One of the advantages of becoming a Christian is that you now have a purpose in life. Jesus called for a complete reorientation of life’s values, objectives, and purpose.
Everyone needs to put bread on the table, but Jesus demands that His followers “not seek what you should eat or what you should drink, nor have an anxious mind” (Luke 12:29). He then states, “For all these things the nations of the world seek after” (12:30).
Jesus expects us to live with a different motivation and purpose. Neither survival nor comfort is to be our driving impulse.
Luke introduces this command with “instead” to emphasize the opposite focus from the previous verse for the believer. Jesus said, “The Father knows that you need these things” (12:30).
To begin with, can we trust Him? Can we rest securely in the awareness that He knows our needs?
If we trust in Him, we are free to focus on His temporal and eternal purposes. He commands us to “be continually or habitually pursuing His kingdom.” The kingdom needs never end.
This was an introduction to the Great Commission: “Go and make disciples of all nations” (Matt 28:19). Christ’s kingdom is extended by multiplying individual converts and leading them to surrender to the lordship of Christ on this earth.
How obedient are you today in this task? What is more important: your job, home, or business venture? What if His commitment to meet your needs were proportional to your commitment to Him?
God does not promise riches, but He does promise to meet the needs of His servants who are reaching and building disciples in His kingdom.
He must be King of your life as well as your Savior. His will must control your finances, work ethic, ambitions, relationships, thoughts, and daily plans. As Creator, He promises to take care of you if you are useful to His kingdom now.

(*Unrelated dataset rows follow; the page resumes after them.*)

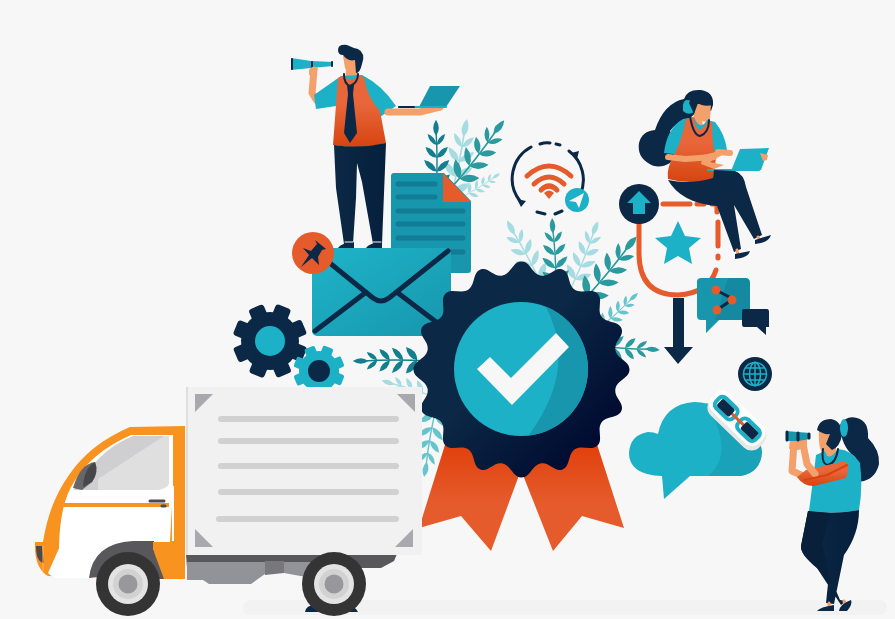
<!DOCTYPE html>
<html lang="en">
<head>
<meta charset="utf-8">
<title>Verified delivery illustration</title>
<style>
:root{--paper:#f7f7f7;--navy:#0b2846;--teal:#1cb1c6;--teal-deep:#1796ad;--orange:#e55b2c;--skin:#f3a06b;--mist:#a5dce1;--leaf:#2a9a9f;--amber:#f7931e;--steel:#929299;--iron:#58585c}
html,body{margin:0;height:100%;overflow:hidden;background:var(--paper)}
svg{display:block;width:895px;height:619px}
.navy{fill:var(--navy)}.teal{fill:var(--teal)}.deep{fill:var(--teal-deep)}.orange{fill:var(--orange)}.skin{fill:var(--skin)}.white{fill:#f7f7f7}
.amber{fill:var(--amber)}.steel{fill:var(--steel)}.iron{fill:var(--iron)}
.line{fill:none;stroke-linecap:round;stroke-linejoin:round}
.s-navy{stroke:var(--navy)}.s-orange{stroke:var(--orange)}.s-skin{stroke:var(--skin)}.s-white{stroke:#f7f7f7}.s-teal{stroke:var(--teal)}
.leaf-pale{color:var(--mist)}.leaf-mid{color:#66c4cd}.leaf-dark{color:var(--leaf)}.leaf-deep{color:#137f8e}
</style>
</head>
<body>
<svg viewBox="0 0 895 619" role="img" aria-label="Delivery truck, approval rosette and people with laptops, a telescope and binoculars">
<defs>
<linearGradient id="rosette-fill" x1="0" y1="0" x2="1" y2="1"><stop offset=".45" stop-color="#0b2846"/><stop offset=".85" stop-color="#000a30"/></linearGradient>
<linearGradient id="ribbon-fill" x1="0" y1="0" x2="0" y2="1"><stop offset="0" stop-color="#e03a05"/><stop offset=".6" stop-color="#e55b2c"/></linearGradient>
<linearGradient id="vest-fill" x1="0" y1="0" x2="0" y2="1"><stop offset=".4" stop-color="#e8663a"/><stop offset="1" stop-color="#d6440f"/></linearGradient>
<linearGradient id="envelope-fill" x1="0" y1="0" x2="1" y2="1"><stop offset="0" stop-color="#1eb4c8"/><stop offset="1" stop-color="#1796ad"/></linearGradient>
<linearGradient id="trouser-fill" x1="0" y1="0" x2="1" y2="0"><stop offset="0" stop-color="#0b2846"/><stop offset="1" stop-color="#06203c"/></linearGradient>
<clipPath id="seal-clip"><circle cx="521" cy="369" r="67"/></clipPath>
<g id="sprig">
<path d="M0 0Q3-45 0-92" fill="none" stroke="currentColor" stroke-width="2"/>
<path d="M0-84Q-8-94 0-106Q8-94 0-84M1-14Q16-14 20-30Q4-28 1-14M1-34Q15-35 19-50Q4-47 1-34M1-53Q14-54 17-68Q4-66 1-53M1-71Q11-73 13-86Q3-83 1-71M1-14Q-14-14-18-30Q-2-28 1-14M1-34Q-13-35-17-50Q-2-47 1-34M1-53Q-12-54-15-68Q-2-66 1-53M1-71Q-10-73-12-86Q-2-83 1-71" fill="currentColor"/>
</g>
<rect id="tooth" x="-8" y="-37" width="16" height="18" rx="3"/>
<g id="gear">
<circle r="29"/><use href="#tooth" transform="rotate(22)"/><use href="#tooth" transform="rotate(67)"/><use href="#tooth" transform="rotate(112)"/><use href="#tooth" transform="rotate(157)"/><use href="#tooth" transform="rotate(202)"/><use href="#tooth" transform="rotate(247)"/><use href="#tooth" transform="rotate(292)"/><use href="#tooth" transform="rotate(337)"/>
</g>
<g id="wheel"><circle r="32" fill="#343435"/><circle r="20" fill="#e3e3e3"/><circle r="15" fill="#d2d2d3"/><circle r="9.500" fill="#98989c"/></g>
<path id="box-corner" d="M0 0H18L0 18Z" fill="#a8a8ae"/>
</defs>

<rect width="895" height="619" fill="#f7f7f7"/>
<g id="ground"><rect x="243" y="600" width="644" height="15" rx="7" fill="#f2f2f2"/><path class="navy" d="M305 612Q306 605 315 605H345Q356 606 358 612Z"/></g>

<g id="foliage">
<use class="leaf-pale" href="#sprig" transform="translate(449 204) rotate(12) scale(.82)"/>
<use class="leaf-deep" href="#sprig" transform="translate(436 196) scale(.7 .72)"/>
<use class="leaf-dark" href="#sprig" transform="translate(452 187) rotate(38) scale(.8)"/>
<use class="leaf-pale" href="#sprig" transform="translate(464 196) rotate(58) scale(.4)"/>
<use class="leaf-pale" href="#sprig" transform="translate(543 288) rotate(-28) scale(.72)"/>
<use class="leaf-pale" href="#sprig" transform="translate(571 288) rotate(22) scale(.68)"/>
<use class="leaf-dark" href="#sprig" transform="translate(556 292) rotate(-3) scale(.7)"/>
<use class="leaf-dark" href="#sprig" transform="translate(580 304) rotate(40) scale(.83)"/>
<use class="leaf-mid" href="#sprig" transform="translate(597 330) rotate(48) scale(.52)"/>
<use class="leaf-dark" href="#sprig" transform="translate(590 345) rotate(94) scale(.66)"/>
<use class="leaf-deep" href="#sprig" transform="translate(427 361) rotate(-90) scale(.7)"/>
<use class="leaf-pale" href="#sprig" transform="translate(442 400) rotate(-72) scale(.6)"/>
<use class="leaf-mid" href="#sprig" transform="translate(437 404) rotate(190) scale(.7)"/>
</g>

<g id="document">
<path class="deep" d="M391 176Q391 173 394 173H444L471 201V270Q471 273 468 273H391Z"/>
<path class="orange" d="M443 173L471 202H443Z"/>
<path class="line" stroke="#127c95" stroke-width="5" stroke-linecap="butt" d="M398 184H435M398 197H435M398 211H463M398 224H463M398 238H463M398 252H463"/>
</g>

<g id="envelope">
<rect x="312" y="248" width="139" height="88" rx="5" fill="url(#envelope-fill)"/>
<path class="line s-navy" stroke-width="5" d="M315 251L373 298Q381 304 389 298L448 251M315 331L365 293M448 331L398 293"/>
<circle class="orange" cx="313" cy="253" r="21"/>
<path class="navy" d="M303 248L311 251L317 244L315 240L326 249L322 250L318 257L319 265L312 258L301 267L309 255Z"/>
</g>

<g id="gears">
<use class="navy" href="#gear" transform="translate(270 341)"/><circle class="teal" cx="270" cy="341" r="15"/>
<use class="teal" href="#gear" transform="translate(319 371) scale(.69)"/><circle class="navy" cx="319" cy="371" r="11"/>
</g>

<g id="lookout">
<path class="line s-skin" stroke-width="7" d="M317 101L312 93L314 70"/>
<path class="teal" d="M291 58L311 61L333 62V66L311 68L291 70Z"/><path class="line s-navy" stroke-width="2" d="M292 59V69M312 62V67M332 62V66"/>
<path class="skin" d="M309 70Q313 64 318 68L315 75H309ZM346 69H358V84H345Z"/>
<path class="skin" d="M343 56Q352 50 359 56L358 72Q349 76 345 68Z"/>
<path class="navy" d="M338 50Q338 44 347 45Q353 48 358 49Q366 53 362 64Q360 73 356 73L355 60Q348 62 343 55Q338 55 338 50Z"/>
<path class="teal" d="M341 76L362 75Q382 85 396 106L380 117L336 106L316 109L314 95Z"/>
<path class="line s-skin" stroke-width="7" d="M388 112L420 112L440 107"/>
<path class="skin" d="M428 106L437 101L446 103L440 111Z"/>
<path class="deep" d="M419 107L430 86L460 86L446 107Z"/><path class="line s-teal" stroke-width="2" d="M399 107H446"/><path class="line s-navy" stroke-width="2" d="M399 107H414"/>
<path fill="url(#vest-fill)" d="M338 78L344 75Q350 85 358 75L364 77Q367 97 380 111L386 143Q361 150 333 145Z"/>
<path class="line s-navy" stroke-width="2" d="M344 74Q344 84 350 86Q358 83 358 74"/>
<path class="navy" d="M347 85H354L353 94L357 133L350 143L344 133L348 94Z"/>
<path fill="url(#trouser-fill)" d="M334 145Q360 149 386 143L382 244H373L362 182L357 163L356 198L353 244H344L336 188Z"/>
<path class="navy" d="M338 248Q341 243 354 242V248ZM366 248Q369 243 382 242V248Z"/>
<path class="line s-white" stroke-width="1" d="M345 242H353M373 242H381"/>
</g>

<g id="wifi">
<g class="line s-navy" stroke-width="3"><path d="M520 201A36 36 0 0 1 531 147M540 144Q546 142 550 143M556 144L560 145M569 151A36 36 0 0 1 580 195M562 211L555 214M545 214L537 212"/></g>
<path class="navy" d="M517 199L526 201L521 207ZM571 153L579 151L577 159Z"/>
<g class="line s-orange" stroke-width="5" stroke-linecap="butt"><path d="M527 176Q549 156 571 176M534 184Q549 170 564 184M541 190Q549 182 557 190"/></g>
<path class="orange" d="M544 193Q549 188 554 193L549 199Z"/>
<circle class="teal" cx="577" cy="200" r="12"/><path class="white" d="M569 201L584 193L579 208L576 202Z"/>
</g>

<g id="rating-shield">
<path class="line s-orange" stroke-width="5" d="M639 221V253Q639 295 678 295Q709 293 716 270M663 204H690M697 204H704M712 204H717V212M718 222V246M718 256V258"/>
<path class="teal" d="M678 221L685 236L701 238L689 248L692 264L678 256L664 264L667 248L655 238L671 236Z"/>
<path class="navy" d="M673 298H684V347H693L678 364L664 347H673Z"/>
<circle class="navy" cx="639" cy="204" r="20"/><path class="teal" d="M639 191L651 203H645V214H633V203H627Z"/>
</g>

<g id="share-message">
<path class="deep" d="M701 278H745Q750 278 750 283V315Q750 320 745 320H719L706 333V320H701Q697 320 697 316V282Q697 278 701 278Z"/>
<path d="M728 278H745Q750 278 750 283V320H715Z" fill="#137f96" opacity=".5"/>
<path class="line s-navy" stroke-width="3" d="M716 290L733 299L717 310"/><g class="orange"><circle cx="716" cy="290" r="4.500"/><circle cx="732" cy="300" r="4.500"/><circle cx="717" cy="310" r="4.500"/></g>
<path class="navy" d="M744 309H767Q769 309 769 312V327H766V335L757 327H744Q742 327 742 324V312Q742 309 744 309Z"/>
</g>

<g id="globe">
<circle class="navy" cx="755" cy="374" r="17"/>
<g class="line s-teal" stroke-width="1.500"><circle cx="755" cy="374" r="11.500"/><ellipse cx="755" cy="374" rx="5.500" ry="11.500"/><path d="M755 362V386M744 374H766M746 368H764M746 380H764"/></g>
</g>

<g id="cloud-link">
<path class="teal" d="M647 474Q629 469 629 453Q630 435 648 432Q654 432 658 434Q664 404 694 402Q724 402 733 431Q760 430 762 452Q761 472 741 476H690L664 499L662 476Q654 476 647 474Z"/>
<path class="deep" opacity=".55" d="M706 403Q728 410 733 431Q760 430 762 452Q761 472 741 476H708Q736 454 706 403Z"/>
<g transform="translate(737 420) rotate(44)"><rect x="-33" y="-13" width="68" height="28" rx="11" fill="#e6e8e8"/><rect x="-34" y="-14" width="66" height="25" rx="10" fill="#fff"/>
<g class="line"><rect x="-28" y="-8" width="24" height="14" rx="5" stroke="#1cb1c6" stroke-width="4"/><rect x="3" y="-8" width="24" height="14" rx="5" stroke="#1cb1c6" stroke-width="4"/><path class="s-orange" stroke-width="3" d="M-8-1H8"/></g><rect class="navy" x="-25" y="-6" width="17" height="10" rx="2"/><rect class="navy" x="8" y="-6" width="17" height="10" rx="2"/></g>
</g>

<g id="laptop-woman">
<path class="navy" d="M684 99Q687 89 701 90Q714 92 713 105L711 111L702 107L688 120Q676 122 670 131Q680 150 670 163Q658 170 648 163Q637 156 639 143Q642 131 655 130Q664 103 684 99Z"/>
<path class="teal" d="M683 105Q684 98 691 101L694 112Q688 116 683 111Z"/>
<path class="skin" d="M696 104L711 104L710 119Q705 123 702 121L705 133H690L693 119Z"/><path class="navy" d="M689 103Q693 91 705 92Q713 95 713 105Q703 107 698 103L694 114Z"/>
<path class="teal" d="M683 119L694 117Q700 132 707 120L715 122Q725 134 727 150L709 153L682 155L664 153Q667 128 683 119Z"/>
<path fill="url(#vest-fill)" d="M686 119L694 117Q697 140 708 121L712 122Q712 144 716 158L713 180Q690 185 668 179Q666 168 675 153Q682 139 686 119Z"/>
<path class="line s-navy" stroke-width="2" d="M690 116Q693 135 700 136Q709 133 709 120"/>
<path class="line s-skin" stroke-width="6" d="M668 157L685 159L714 157M718 152L730 153"/><path class="skin" d="M703 155L716 152L722 155L710 162L724 165L714 169L701 164Z"/>
<path class="teal" d="M740 149L769 148L761 170L731 171Z"/><path class="line s-teal" stroke-width="2" d="M708 170H759"/>
<path class="skin" d="M760 153L768 155L767 160L763 161Z"/>
<path class="navy" d="M668 180Q690 185 713 178L714 170L735 171Q744 174 746 187L762 235L754 239L734 205L741 249L734 252L717 206Q681 203 668 180Z"/>
<path class="line s-skin" stroke-width="3" d="M737 250L738 255M758 237L760 241"/><path class="navy" d="M735 259V254L740 253L750 251Q749 256 741 258ZM755 244V240L761 238L771 235Q769 241 761 243Z"/>
</g>

<g id="rosette">
<path fill="url(#ribbon-fill)" d="M449 432L521 470L491 551L461 516L419 528ZM593 432L521 470L553 551L582 516L624 528Z"/>
<path transform="translate(521.500 369.500)" fill="url(#rosette-fill)" d="M0-108C9-108 10-96 19-94S33-103 41-100S46-85 53-80S70-82 76-76S75-60 80-53S97-49 100-41S92-28 94-19S108-9 108 0S96 10 94 19S103 33 100 41S85 46 80 53S82 70 76 76S60 75 53 80S49 97 41 100S28 92 19 94S9 108 0 108S-10 96-19 94S-33 103-41 100S-46 85-53 80S-70 82-76 76S-75 60-80 53S-97 49-100 41S-92 28-94 19S-108 9-108 0S-96-10-94-19S-103-33-100-41S-85-46-80-53S-82-70-76-76S-60-75-53-80S-49-97-41-100S-28-92-19-94S-9-108 0-108Z"/>
<circle class="teal" cx="521" cy="369" r="67"/>
<path class="deep" clip-path="url(#seal-clip)" d="M541 298Q583 366 525 440H600V298Z"/>
<path class="white" d="M477 369L490 357L511 378L556 333L569 347L512 405Z"/>
</g>

<g id="binocular-woman">
<path class="navy" d="M840 425Q846 415 857 418Q869 421 868 438Q880 450 879 464Q875 482 855 482Q852 472 855 457Q841 447 840 425Z"/>
<path class="line s-skin" stroke-width="7" d="M794 443L792 471L812 480"/>
<path class="skin" d="M819 428H836V458H823V452Q818 451 819 428Z"/>
<path class="navy" d="M817 430Q819 419 831 419Q842 421 842 435Q840 447 832 450L826 444L830 434Q824 435 817 430Z"/>
<ellipse class="teal" cx="844" cy="428" rx="4" ry="9"/>
<path class="teal" d="M816 455L825 451Q828 463 838 449Q852 450 860 463Q863 488 859 510Q834 515 809 511L813 480Z"/>
<path class="line s-navy" stroke-width="2" d="M823 449Q821 464 828 465Q836 463 838 449"/>
<path fill="url(#vest-fill)" d="M797 477L806 470L845 461Q851 465 846 478L814 486Q803 486 797 477Z"/>
<path class="line s-skin" stroke-width="7" d="M803 444L807 464L815 474"/>
<path class="line" stroke="#d6440f" stroke-width="2" d="M805 480L827 475L847 465"/>
<path class="skin" d="M790 439L799 436L807 438V447L798 450L789 449Z"/>
<path class="deep" d="M786 431L798 432L810 433V439L798 441L786 441Z"/><path class="line s-navy" stroke-width="3" d="M787 432V440M798 433V440M809 434V438"/>
<path fill="url(#trouser-fill)" d="M808 511Q834 515 859 510Q859 534 844 555L834 604L826 603L829 574L840 600L846 601L841 605L817 568Q800 554 801 546Z"/>
<path d="M808 511L830 513L822 544L831 585L817 568Q800 554 801 546Z" fill="#082039"/>
<path class="line s-skin" stroke-width="3" d="M829 603L829 608M844 601L845 606"/>
<path class="navy" d="M817 611Q820 607 834 605V611ZM839 611Q840 604 851 600Q853 604 847 611Z"/>
</g>

<g id="truck">
<path class="iron" d="M186 554H397L394 561L381 568H187Z"/>
<path class="steel" d="M187 562H265V574L251 584H209L203 580H187ZM284 562H355V577H306L284 573Z"/>
<path d="M265 561H284V573L265 575Z" fill="#77777c"/>
<g id="cargo-box">
<rect x="186" y="387" width="236" height="168" fill="#f1f1f2"/><path d="M187 387V555" stroke="#dedee0" stroke-width="2"/>
<path class="line" stroke="#d1d1d2" stroke-width="6" d="M221 419H396M221 441H396M221 466H396M221 492H396M219 519H396"/>
<use href="#box-corner" transform="translate(195 394)"/><use href="#box-corner" transform="translate(415 394) scale(-1 1)"/><use href="#box-corner" transform="translate(195 547) scale(1 -1)"/><use href="#box-corner" transform="translate(413 547) scale(-1 -1)"/>
</g>
<g id="cab">
<path class="amber" d="M35 542H43Q49 503 69 475Q90 444 130 427L185 426V579H161L48 576Q34 568 35 542Z"/>
<path d="M74 482Q92 452 131 435H173V486L170 542L150 543Q98 540 90 578H60L59 546Q60 503 74 482Z" fill="#fff"/>
<path d="M74 490Q94 456 133 436H169V484Q166 489 158 490Z" fill="#dfdfe0"/>
<path d="M86 475Q103 448 133 436H164L98 479V490H74Z" fill="#cfcfd2"/>
<path d="M73 488Q80 464 95 462Q99 472 92 482L82 490Z" fill="#67676b"/><path d="M83 487Q84 468 95 462Q99 472 92 482Z" fill="#47474b"/>
<path class="amber" d="M61 503H169V507H61Z"/><path d="M173 486V541" stroke="#fff" stroke-width="2"/>
<path class="line" stroke="#4b4b4e" stroke-width="3" d="M150 501H164M162 506H165"/>
<path d="M36 546L42 546L44 563Q36 562 36 546Z" fill="#4a4a4d"/><path d="M43 546V571" stroke="#fbb365" stroke-width="1"/>
<path class="iron" d="M89 578Q93 543 133 541H154V552L164 579H150L105 576Z"/>
<path class="amber" d="M153 542H185V579H164Q163 555 153 550Z"/><path d="M48 573L60 546V578Q52 578 48 573Z" fill="#fff"/>
</g>
<use href="#wheel" x="128" y="584"/><use href="#wheel" x="334" y="584"/>
</g>
</svg>
</body>
</html>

“Dear Lord, as I execute my daily tasks, guide me to set my sights on Your eternal purposes. Help me contribute to and prepare for Your coming kingdom so that others may know You and learn to glorify You as well.”